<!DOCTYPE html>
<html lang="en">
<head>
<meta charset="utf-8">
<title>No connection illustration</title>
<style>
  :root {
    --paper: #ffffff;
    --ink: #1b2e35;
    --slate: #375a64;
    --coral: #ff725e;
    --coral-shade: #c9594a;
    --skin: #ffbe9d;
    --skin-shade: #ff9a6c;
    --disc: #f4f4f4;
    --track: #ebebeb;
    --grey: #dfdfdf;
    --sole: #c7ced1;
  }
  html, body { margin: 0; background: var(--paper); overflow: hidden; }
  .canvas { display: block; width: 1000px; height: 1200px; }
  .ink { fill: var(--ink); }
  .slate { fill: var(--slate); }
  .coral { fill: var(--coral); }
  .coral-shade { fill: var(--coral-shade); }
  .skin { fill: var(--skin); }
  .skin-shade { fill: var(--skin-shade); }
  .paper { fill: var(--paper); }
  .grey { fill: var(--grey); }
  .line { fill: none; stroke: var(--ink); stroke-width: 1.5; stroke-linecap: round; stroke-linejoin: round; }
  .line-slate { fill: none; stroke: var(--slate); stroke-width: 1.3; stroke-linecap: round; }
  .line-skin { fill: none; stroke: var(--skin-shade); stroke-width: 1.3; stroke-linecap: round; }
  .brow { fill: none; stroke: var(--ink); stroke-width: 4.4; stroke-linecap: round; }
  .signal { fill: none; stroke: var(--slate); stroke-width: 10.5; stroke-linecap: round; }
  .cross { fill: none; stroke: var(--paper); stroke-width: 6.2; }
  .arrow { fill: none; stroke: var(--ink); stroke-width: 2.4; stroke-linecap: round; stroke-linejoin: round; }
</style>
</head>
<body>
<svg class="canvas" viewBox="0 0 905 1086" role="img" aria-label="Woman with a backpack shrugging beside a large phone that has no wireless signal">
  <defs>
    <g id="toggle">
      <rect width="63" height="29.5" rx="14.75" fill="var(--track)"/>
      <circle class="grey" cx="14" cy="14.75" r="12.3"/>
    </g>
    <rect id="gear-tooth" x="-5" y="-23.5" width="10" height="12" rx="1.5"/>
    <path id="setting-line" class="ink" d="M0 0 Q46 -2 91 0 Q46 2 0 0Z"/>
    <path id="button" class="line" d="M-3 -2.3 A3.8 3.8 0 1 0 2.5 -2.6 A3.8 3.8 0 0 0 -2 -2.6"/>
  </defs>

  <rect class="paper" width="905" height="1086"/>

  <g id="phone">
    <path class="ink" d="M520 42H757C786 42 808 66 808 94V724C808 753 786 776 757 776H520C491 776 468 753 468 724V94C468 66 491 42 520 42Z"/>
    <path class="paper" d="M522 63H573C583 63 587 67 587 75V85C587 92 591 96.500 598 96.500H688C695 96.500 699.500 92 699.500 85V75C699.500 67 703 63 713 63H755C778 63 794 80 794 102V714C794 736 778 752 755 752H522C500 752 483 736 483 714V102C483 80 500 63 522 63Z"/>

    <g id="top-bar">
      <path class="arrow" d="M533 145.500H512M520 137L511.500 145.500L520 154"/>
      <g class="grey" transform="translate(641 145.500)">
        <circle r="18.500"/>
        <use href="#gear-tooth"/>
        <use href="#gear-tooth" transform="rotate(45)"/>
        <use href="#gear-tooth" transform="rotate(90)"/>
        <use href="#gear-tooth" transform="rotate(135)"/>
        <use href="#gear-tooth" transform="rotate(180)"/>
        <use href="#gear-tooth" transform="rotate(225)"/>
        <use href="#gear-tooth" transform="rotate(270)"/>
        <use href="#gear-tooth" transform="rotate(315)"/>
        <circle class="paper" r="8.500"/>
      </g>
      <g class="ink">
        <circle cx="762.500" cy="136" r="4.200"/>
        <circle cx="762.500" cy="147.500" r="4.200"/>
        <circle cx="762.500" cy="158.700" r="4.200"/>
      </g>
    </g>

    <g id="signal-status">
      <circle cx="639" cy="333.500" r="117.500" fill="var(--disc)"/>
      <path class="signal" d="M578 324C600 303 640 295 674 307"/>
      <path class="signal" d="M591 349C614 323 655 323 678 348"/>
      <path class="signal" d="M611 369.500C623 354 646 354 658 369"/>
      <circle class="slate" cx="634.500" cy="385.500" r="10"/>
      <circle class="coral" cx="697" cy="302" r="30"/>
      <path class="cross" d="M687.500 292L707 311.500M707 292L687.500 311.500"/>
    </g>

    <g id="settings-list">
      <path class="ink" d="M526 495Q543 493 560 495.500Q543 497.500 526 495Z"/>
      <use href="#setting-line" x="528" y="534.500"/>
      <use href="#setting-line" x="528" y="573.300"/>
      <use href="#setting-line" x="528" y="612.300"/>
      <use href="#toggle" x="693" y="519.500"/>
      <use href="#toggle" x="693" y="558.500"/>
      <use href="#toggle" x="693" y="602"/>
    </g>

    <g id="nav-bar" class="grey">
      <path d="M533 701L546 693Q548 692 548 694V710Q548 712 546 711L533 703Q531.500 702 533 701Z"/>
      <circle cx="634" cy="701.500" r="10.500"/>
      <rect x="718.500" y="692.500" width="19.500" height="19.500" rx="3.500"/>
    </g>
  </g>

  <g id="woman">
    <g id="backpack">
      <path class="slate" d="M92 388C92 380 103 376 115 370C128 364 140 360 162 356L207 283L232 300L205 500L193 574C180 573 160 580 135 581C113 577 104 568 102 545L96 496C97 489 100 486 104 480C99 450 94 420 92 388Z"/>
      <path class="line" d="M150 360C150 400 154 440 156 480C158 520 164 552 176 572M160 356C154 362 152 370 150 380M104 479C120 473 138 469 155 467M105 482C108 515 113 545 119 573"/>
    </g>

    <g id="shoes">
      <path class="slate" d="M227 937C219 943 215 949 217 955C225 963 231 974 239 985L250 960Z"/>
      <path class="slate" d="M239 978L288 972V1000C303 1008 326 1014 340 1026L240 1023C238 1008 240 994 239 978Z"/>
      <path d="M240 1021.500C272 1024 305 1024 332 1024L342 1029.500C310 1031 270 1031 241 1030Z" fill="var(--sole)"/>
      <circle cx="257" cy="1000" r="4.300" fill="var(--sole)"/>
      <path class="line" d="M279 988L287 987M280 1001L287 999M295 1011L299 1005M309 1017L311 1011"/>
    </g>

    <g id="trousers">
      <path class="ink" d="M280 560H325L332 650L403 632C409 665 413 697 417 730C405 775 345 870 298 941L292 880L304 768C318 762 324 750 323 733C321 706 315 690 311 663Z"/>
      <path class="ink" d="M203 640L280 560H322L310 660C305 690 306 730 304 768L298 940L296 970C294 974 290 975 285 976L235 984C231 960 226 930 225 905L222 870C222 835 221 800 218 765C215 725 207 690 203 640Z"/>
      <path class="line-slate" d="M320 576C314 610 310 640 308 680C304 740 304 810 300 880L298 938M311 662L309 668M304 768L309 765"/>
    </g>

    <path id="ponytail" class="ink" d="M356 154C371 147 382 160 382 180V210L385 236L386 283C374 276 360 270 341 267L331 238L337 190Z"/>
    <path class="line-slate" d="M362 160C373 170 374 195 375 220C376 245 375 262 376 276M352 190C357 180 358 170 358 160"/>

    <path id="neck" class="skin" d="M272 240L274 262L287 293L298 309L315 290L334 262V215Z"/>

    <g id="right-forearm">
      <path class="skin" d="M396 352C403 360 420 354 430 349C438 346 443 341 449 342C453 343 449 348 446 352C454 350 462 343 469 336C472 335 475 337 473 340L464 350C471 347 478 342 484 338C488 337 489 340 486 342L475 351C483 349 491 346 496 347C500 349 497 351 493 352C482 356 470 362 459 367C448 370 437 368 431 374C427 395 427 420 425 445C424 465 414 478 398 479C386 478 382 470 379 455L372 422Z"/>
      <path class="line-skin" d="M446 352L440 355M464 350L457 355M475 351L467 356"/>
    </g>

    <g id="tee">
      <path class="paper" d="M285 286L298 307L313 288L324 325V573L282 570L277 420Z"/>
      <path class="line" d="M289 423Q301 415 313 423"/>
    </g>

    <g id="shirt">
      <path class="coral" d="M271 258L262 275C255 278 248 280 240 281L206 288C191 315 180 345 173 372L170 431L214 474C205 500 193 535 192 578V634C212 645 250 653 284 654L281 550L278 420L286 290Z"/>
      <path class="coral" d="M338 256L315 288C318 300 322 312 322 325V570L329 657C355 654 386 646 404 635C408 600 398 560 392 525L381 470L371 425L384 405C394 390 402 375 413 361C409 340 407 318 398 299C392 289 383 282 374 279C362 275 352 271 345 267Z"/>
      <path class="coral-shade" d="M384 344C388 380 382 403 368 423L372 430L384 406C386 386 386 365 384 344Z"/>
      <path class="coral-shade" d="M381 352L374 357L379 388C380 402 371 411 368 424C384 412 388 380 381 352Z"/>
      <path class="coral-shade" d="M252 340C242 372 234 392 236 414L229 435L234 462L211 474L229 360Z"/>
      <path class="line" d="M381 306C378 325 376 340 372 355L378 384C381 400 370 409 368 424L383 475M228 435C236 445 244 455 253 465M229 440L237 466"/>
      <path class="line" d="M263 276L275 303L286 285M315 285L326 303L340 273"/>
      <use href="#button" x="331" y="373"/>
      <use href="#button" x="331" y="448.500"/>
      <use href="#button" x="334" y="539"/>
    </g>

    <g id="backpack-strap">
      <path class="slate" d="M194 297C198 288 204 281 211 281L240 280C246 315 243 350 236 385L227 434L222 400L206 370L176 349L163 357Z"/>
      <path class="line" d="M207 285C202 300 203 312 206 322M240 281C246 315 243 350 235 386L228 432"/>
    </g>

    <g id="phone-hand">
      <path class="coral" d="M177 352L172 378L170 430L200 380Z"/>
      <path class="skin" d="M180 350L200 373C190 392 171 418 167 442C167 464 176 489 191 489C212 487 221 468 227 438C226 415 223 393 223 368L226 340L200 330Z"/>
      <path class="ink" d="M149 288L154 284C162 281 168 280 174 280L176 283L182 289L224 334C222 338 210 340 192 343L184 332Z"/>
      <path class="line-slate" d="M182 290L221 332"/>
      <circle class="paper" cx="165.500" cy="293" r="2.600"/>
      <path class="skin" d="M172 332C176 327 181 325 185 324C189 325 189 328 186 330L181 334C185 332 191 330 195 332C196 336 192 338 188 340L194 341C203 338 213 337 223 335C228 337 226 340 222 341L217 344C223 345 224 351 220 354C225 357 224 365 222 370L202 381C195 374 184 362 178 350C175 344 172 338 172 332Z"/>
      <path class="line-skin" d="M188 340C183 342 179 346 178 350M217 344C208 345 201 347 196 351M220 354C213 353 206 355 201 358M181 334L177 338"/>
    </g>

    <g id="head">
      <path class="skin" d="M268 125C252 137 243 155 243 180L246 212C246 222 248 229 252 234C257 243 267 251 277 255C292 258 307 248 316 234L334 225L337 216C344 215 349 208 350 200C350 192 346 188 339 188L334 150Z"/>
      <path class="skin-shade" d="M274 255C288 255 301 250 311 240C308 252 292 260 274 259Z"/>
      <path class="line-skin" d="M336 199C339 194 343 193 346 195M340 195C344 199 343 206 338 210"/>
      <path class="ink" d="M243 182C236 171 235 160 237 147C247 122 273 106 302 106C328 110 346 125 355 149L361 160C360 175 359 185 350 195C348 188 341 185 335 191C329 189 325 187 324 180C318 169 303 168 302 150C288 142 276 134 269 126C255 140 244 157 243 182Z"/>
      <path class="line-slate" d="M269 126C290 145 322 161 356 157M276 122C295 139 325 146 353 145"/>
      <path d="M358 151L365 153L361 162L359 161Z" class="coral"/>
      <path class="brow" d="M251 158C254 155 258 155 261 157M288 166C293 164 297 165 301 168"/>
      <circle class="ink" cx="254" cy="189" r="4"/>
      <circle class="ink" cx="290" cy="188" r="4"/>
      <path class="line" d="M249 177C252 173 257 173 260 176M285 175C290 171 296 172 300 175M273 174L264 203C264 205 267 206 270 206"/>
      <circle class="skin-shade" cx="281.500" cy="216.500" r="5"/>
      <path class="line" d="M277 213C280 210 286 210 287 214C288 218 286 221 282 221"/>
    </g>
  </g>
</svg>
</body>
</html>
□ □ □ □ □ □ □
- [TASK GOAL]: Show all lines from the records above where the word "transform" occurs.

- [RESULT FOR THIS EXERCISE]:
      <g class="grey" transform="translate(641 145.500)">
        <use href="#gear-tooth" transform="rotate(45)"/>
        <use href="#gear-tooth" transform="rotate(90)"/>
        <use href="#gear-tooth" transform="rotate(135)"/>
        <use href="#gear-tooth" transform="rotate(180)"/>
        <use href="#gear-tooth" transform="rotate(225)"/>
        <use href="#gear-tooth" transform="rotate(270)"/>
        <use href="#gear-tooth" transform="rotate(315)"/>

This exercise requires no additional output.